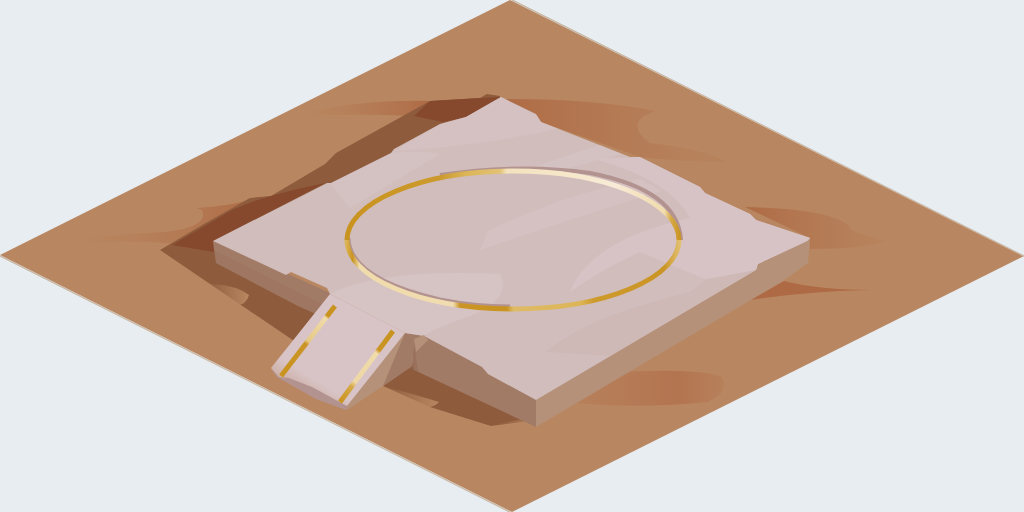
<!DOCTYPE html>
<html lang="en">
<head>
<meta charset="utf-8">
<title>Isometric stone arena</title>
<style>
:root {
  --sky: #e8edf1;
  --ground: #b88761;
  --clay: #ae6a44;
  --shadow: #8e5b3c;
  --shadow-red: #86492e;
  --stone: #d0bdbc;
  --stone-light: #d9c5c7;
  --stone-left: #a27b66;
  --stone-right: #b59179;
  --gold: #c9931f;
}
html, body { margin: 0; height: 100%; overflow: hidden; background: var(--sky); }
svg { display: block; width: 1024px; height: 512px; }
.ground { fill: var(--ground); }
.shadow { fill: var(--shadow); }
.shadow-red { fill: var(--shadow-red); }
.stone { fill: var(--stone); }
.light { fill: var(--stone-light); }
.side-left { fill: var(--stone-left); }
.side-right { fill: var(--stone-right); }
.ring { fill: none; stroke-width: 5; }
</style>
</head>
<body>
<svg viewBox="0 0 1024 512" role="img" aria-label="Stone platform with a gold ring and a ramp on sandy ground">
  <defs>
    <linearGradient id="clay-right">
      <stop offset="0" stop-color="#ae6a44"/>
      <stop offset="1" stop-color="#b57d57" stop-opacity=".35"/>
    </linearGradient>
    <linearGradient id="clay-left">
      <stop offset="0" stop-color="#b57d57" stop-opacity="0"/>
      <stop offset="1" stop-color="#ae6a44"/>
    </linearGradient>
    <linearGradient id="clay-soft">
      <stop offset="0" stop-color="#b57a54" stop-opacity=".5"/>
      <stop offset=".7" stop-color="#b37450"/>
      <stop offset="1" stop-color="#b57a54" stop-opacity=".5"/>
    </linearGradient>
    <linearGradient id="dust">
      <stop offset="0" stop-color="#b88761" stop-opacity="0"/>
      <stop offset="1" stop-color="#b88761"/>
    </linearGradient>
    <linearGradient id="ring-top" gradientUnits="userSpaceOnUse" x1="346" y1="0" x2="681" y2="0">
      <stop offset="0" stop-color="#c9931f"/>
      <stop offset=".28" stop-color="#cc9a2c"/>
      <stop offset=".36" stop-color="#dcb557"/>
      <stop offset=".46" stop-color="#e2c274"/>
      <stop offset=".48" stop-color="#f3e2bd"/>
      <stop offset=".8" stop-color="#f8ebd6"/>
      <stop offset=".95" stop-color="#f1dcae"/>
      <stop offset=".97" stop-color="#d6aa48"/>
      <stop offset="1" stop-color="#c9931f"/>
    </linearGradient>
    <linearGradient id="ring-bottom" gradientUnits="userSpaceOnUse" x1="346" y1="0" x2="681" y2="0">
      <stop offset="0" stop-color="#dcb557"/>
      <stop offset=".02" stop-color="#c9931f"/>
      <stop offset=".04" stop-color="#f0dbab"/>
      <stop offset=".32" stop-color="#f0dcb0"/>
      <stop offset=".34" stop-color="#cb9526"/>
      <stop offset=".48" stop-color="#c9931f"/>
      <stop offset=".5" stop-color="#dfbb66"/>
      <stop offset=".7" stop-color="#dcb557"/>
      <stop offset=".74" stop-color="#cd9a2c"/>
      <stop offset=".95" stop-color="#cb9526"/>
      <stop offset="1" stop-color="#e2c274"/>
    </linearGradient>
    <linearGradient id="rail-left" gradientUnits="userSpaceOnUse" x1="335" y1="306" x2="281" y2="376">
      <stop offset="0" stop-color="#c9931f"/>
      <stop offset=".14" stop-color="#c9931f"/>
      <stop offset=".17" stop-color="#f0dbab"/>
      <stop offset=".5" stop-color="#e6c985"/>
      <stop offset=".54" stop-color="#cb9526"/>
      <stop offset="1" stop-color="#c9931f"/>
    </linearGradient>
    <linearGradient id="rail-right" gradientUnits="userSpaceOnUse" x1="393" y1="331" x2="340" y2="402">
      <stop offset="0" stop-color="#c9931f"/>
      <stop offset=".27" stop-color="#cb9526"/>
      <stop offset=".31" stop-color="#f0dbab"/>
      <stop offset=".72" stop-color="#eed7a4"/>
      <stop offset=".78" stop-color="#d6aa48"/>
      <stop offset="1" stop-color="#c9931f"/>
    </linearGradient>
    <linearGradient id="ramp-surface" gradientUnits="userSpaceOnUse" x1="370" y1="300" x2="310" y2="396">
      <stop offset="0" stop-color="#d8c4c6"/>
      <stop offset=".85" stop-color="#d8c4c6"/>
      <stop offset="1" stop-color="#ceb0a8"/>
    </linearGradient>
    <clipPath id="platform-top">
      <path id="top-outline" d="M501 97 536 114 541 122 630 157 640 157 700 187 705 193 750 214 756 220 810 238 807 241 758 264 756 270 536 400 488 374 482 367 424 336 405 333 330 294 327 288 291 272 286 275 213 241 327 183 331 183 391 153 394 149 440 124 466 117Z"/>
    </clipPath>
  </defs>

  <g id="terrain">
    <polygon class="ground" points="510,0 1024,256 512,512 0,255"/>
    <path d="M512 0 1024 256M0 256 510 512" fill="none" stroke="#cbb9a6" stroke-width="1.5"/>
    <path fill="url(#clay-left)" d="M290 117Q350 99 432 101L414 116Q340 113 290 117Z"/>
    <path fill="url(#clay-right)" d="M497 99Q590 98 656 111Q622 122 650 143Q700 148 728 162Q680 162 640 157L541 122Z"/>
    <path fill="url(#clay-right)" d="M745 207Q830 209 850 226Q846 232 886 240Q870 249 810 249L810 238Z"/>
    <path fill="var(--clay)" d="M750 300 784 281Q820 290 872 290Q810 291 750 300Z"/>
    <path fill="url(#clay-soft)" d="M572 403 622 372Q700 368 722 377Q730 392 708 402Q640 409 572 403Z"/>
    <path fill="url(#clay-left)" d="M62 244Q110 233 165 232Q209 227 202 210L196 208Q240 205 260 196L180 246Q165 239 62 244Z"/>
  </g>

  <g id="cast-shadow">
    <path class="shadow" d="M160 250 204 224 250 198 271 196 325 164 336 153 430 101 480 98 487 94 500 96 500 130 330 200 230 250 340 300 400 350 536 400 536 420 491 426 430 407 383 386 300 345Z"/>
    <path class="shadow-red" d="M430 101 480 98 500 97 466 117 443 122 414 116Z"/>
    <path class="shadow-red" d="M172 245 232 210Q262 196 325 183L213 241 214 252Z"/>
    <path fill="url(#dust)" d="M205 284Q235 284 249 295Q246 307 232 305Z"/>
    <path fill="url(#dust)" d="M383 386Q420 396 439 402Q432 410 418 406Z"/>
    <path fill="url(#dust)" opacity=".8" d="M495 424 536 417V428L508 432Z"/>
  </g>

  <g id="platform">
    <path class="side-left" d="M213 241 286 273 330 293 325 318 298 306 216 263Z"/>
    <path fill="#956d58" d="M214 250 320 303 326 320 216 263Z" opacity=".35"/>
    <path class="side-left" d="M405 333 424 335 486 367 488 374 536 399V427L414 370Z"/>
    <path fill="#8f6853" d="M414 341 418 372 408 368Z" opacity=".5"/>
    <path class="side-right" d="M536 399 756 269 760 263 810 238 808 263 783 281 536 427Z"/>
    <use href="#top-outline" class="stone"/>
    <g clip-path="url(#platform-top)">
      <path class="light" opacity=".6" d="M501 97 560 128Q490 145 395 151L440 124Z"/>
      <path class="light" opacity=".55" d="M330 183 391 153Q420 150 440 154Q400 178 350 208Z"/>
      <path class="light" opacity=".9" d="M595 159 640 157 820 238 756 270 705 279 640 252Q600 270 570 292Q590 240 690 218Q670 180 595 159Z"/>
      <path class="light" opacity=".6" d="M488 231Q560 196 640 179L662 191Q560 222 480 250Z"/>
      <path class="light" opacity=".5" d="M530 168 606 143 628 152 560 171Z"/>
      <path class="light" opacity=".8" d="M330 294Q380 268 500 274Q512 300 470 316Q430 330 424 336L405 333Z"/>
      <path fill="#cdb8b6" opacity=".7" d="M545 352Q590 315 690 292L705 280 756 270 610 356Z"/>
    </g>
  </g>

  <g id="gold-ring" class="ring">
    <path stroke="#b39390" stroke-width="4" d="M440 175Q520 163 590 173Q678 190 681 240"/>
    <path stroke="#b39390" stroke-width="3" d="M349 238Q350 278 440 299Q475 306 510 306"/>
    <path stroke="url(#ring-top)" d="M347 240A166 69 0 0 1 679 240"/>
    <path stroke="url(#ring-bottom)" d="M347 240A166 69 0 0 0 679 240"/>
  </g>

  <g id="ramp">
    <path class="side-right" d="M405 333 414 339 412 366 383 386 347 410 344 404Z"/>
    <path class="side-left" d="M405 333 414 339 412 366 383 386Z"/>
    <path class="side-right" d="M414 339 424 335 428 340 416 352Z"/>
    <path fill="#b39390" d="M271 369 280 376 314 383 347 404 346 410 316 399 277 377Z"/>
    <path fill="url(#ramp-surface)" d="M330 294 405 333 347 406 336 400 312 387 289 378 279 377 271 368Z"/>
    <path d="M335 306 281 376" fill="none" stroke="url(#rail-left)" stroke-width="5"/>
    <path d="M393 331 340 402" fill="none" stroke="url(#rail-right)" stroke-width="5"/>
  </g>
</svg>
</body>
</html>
::::
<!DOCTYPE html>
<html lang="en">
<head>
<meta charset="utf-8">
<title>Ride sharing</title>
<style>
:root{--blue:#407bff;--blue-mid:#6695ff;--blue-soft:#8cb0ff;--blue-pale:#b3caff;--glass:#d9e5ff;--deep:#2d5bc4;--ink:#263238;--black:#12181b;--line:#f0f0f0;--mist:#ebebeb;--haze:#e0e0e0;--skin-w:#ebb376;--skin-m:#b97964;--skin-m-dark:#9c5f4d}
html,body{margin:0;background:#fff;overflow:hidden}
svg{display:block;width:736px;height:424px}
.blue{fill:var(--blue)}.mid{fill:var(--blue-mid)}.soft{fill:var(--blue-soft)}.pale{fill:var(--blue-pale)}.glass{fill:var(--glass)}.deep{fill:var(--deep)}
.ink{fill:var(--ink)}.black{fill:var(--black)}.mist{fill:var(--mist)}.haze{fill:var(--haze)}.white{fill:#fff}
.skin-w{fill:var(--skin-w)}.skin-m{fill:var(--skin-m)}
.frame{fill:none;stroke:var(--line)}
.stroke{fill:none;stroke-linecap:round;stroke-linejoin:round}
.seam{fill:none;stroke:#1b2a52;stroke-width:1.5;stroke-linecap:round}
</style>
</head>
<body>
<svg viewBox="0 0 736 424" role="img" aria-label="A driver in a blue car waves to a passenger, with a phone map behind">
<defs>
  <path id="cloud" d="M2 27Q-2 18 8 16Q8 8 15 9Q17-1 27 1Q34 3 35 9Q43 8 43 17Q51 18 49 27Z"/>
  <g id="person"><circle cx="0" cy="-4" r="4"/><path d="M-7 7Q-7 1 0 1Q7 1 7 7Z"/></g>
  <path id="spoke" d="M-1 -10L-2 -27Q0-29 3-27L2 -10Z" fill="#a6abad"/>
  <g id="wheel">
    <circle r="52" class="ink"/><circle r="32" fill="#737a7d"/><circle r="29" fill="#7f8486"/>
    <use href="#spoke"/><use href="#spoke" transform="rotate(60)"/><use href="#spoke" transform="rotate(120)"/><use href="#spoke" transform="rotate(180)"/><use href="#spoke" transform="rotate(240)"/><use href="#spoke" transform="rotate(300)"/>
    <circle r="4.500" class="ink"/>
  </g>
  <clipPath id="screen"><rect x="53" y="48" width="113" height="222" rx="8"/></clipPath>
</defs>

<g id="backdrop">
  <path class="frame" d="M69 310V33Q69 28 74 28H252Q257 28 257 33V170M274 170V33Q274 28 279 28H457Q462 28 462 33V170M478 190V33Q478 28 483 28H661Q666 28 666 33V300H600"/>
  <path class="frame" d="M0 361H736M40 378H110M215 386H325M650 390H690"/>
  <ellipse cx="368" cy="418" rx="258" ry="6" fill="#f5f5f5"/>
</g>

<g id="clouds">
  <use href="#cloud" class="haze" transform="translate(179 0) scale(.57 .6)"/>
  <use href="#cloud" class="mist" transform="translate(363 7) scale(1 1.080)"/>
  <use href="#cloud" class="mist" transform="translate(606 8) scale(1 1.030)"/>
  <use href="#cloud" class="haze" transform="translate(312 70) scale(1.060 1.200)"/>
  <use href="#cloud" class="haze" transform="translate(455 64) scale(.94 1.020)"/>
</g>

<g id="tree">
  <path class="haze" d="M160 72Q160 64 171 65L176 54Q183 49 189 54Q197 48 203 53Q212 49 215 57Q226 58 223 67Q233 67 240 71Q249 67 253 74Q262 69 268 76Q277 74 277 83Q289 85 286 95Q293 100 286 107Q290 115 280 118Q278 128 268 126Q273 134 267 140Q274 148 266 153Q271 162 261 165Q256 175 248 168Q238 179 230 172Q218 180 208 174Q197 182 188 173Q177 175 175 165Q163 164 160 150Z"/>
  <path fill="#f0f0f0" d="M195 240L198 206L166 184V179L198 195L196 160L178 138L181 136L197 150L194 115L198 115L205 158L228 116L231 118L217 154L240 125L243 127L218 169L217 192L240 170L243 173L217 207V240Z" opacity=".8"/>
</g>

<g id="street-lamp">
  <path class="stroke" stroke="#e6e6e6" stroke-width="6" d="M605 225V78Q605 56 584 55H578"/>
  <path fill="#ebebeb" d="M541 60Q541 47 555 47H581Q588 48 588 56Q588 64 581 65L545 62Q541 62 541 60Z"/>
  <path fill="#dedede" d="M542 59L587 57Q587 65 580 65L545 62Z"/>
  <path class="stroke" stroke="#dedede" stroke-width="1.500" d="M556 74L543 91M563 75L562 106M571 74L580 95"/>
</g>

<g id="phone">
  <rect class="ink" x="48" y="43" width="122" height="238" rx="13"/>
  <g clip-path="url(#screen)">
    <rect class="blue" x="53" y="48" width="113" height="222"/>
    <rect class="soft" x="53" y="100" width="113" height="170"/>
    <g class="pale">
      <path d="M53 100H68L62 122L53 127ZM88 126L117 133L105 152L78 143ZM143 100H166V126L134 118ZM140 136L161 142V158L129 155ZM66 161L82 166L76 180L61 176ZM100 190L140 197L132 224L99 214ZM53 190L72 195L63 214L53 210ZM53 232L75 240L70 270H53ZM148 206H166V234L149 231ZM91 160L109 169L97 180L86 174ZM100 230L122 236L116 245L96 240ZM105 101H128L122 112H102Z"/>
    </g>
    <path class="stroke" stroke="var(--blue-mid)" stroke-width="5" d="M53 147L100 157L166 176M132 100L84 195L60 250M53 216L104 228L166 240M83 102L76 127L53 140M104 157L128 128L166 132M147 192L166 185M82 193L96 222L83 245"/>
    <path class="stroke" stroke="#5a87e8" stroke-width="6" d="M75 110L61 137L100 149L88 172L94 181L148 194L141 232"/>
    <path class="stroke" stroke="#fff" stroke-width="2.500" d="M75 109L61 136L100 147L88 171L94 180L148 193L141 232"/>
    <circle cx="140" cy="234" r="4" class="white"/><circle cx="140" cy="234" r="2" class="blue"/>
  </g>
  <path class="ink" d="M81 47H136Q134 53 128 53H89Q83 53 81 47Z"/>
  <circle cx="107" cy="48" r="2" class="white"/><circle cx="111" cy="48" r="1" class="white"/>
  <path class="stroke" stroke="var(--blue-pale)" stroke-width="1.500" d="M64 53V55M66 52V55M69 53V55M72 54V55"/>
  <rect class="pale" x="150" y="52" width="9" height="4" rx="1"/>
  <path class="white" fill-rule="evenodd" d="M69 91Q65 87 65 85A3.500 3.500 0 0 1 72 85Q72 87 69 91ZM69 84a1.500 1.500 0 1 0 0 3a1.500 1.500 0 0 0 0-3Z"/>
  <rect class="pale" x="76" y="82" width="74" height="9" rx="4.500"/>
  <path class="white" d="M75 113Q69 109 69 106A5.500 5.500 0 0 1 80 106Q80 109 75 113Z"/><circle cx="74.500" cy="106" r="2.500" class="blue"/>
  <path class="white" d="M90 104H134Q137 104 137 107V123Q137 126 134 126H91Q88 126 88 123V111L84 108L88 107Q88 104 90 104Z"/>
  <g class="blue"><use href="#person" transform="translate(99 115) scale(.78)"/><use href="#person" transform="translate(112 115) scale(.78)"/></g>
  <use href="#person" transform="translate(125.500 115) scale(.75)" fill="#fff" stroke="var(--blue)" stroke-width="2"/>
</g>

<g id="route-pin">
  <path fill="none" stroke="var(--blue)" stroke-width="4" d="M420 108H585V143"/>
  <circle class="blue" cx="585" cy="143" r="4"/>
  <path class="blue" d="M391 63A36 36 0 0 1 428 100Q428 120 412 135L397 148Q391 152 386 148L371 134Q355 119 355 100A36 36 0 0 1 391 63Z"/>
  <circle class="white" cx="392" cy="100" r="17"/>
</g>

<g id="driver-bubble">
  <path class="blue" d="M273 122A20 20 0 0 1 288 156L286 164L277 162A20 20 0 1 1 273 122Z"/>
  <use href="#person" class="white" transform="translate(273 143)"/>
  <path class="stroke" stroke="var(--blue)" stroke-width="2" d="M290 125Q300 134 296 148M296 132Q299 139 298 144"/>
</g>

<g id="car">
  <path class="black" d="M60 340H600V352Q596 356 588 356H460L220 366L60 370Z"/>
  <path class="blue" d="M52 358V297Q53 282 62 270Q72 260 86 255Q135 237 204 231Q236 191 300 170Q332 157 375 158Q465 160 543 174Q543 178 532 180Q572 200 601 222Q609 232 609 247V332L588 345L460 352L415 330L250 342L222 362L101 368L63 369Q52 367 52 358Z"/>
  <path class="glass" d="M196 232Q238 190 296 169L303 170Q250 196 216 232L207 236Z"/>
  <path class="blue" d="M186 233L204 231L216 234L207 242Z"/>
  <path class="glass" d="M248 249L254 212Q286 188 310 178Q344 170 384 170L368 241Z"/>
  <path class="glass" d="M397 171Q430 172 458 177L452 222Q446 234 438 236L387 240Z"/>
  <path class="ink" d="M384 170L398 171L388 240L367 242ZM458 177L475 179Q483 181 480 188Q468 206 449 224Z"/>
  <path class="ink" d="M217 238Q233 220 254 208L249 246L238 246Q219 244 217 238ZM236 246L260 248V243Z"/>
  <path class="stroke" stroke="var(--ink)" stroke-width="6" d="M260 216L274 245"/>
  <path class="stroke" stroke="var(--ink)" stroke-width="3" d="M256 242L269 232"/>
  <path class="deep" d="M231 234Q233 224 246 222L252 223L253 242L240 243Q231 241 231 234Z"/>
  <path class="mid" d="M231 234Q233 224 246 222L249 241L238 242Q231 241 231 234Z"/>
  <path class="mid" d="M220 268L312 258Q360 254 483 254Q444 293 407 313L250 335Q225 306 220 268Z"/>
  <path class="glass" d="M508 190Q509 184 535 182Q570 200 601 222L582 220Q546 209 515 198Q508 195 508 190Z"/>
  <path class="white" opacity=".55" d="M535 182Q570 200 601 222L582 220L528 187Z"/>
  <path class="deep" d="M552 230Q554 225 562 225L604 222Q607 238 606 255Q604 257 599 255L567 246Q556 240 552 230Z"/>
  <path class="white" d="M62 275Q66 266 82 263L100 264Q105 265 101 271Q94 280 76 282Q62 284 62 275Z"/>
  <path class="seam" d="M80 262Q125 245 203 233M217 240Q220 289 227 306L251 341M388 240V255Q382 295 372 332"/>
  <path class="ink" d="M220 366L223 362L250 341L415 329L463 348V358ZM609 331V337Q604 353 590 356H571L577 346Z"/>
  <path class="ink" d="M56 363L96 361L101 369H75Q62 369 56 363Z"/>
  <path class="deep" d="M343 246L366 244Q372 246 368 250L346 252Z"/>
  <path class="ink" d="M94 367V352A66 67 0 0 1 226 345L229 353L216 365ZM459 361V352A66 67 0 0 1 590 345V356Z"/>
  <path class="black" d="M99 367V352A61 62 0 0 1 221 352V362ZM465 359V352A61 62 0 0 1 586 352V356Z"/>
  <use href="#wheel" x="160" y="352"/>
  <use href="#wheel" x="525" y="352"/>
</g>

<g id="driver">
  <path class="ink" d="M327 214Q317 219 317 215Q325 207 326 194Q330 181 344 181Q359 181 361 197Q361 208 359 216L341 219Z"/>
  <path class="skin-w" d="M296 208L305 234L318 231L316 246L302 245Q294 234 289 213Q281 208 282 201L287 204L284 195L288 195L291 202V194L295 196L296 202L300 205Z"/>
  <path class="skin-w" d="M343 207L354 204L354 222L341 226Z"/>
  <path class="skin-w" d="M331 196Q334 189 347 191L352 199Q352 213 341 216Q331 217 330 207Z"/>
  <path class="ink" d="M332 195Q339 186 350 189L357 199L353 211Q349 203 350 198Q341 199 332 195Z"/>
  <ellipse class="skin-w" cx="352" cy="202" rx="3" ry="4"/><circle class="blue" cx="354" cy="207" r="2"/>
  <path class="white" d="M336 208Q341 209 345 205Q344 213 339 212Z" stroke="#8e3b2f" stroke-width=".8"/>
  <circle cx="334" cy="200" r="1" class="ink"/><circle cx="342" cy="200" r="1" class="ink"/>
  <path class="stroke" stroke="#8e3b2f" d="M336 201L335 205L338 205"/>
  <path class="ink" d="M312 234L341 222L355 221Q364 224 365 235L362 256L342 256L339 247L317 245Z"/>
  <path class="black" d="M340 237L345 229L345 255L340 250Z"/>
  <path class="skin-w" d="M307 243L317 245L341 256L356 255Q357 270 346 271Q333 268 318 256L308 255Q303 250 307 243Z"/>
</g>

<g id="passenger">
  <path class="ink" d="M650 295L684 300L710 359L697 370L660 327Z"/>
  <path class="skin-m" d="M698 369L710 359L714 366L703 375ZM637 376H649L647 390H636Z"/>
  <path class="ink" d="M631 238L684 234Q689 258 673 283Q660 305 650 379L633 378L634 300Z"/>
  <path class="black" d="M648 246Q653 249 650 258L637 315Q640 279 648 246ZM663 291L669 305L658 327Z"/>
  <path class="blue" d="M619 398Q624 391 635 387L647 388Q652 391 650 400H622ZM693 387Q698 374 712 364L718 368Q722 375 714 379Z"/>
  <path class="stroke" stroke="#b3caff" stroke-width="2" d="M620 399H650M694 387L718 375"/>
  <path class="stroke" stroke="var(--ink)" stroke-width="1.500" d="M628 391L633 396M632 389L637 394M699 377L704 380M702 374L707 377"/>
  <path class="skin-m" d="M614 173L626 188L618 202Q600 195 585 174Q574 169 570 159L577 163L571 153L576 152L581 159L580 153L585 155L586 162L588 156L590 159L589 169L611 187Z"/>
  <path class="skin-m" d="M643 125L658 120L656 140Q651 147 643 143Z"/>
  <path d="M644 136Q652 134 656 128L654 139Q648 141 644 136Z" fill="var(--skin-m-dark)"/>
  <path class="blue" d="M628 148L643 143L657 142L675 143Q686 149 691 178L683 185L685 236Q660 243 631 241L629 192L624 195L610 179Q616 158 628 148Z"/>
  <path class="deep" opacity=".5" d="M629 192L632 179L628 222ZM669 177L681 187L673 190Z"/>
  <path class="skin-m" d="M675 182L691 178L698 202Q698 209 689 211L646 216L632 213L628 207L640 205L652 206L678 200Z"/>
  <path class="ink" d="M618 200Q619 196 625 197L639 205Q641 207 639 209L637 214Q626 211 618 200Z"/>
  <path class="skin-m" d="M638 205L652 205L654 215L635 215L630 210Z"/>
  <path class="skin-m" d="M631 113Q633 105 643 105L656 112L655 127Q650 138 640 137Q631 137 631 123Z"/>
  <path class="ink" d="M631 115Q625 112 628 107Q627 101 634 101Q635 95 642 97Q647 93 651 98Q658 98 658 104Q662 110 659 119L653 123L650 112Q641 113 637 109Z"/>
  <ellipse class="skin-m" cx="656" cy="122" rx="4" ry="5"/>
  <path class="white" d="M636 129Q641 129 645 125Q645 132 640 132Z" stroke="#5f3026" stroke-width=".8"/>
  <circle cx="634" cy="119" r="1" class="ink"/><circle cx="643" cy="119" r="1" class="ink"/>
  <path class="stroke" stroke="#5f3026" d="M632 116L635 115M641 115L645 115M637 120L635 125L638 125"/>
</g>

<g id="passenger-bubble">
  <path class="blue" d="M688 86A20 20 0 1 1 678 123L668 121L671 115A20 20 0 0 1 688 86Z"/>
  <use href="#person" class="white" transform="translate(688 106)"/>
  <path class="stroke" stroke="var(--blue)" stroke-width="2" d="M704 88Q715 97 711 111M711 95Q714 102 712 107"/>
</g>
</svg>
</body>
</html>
::::
Each line in the listing where the word "clay" is found is to be copied.

- _EXERCISE SOLUTION_
  --clay: #ae6a44;
    <linearGradient id="clay-right">
    <linearGradient id="clay-left">
    <linearGradient id="clay-soft">
    <path fill="url(#clay-left)" d="M290 117Q350 99 432 101L414 116Q340 113 290 117Z"/>
    <path fill="url(#clay-right)" d="M497 99Q590 98 656 111Q622 122 650 143Q700 148 728 162Q680 162 640 157L541 122Z"/>
    <path fill="url(#clay-right)" d="M745 207Q830 209 850 226Q846 232 886 240Q870 249 810 249L810 238Z"/>
    <path fill="var(--clay)" d="M750 300 784 281Q820 290 872 290Q810 291 750 300Z"/>
    <path fill="url(#clay-soft)" d="M572 403 622 372Q700 368 722 377Q730 392 708 402Q640 409 572 403Z"/>
    <path fill="url(#clay-left)" d="M62 244Q110 233 165 232Q209 227 202 210L196 208Q240 205 260 196L180 246Q165 239 62 244Z"/>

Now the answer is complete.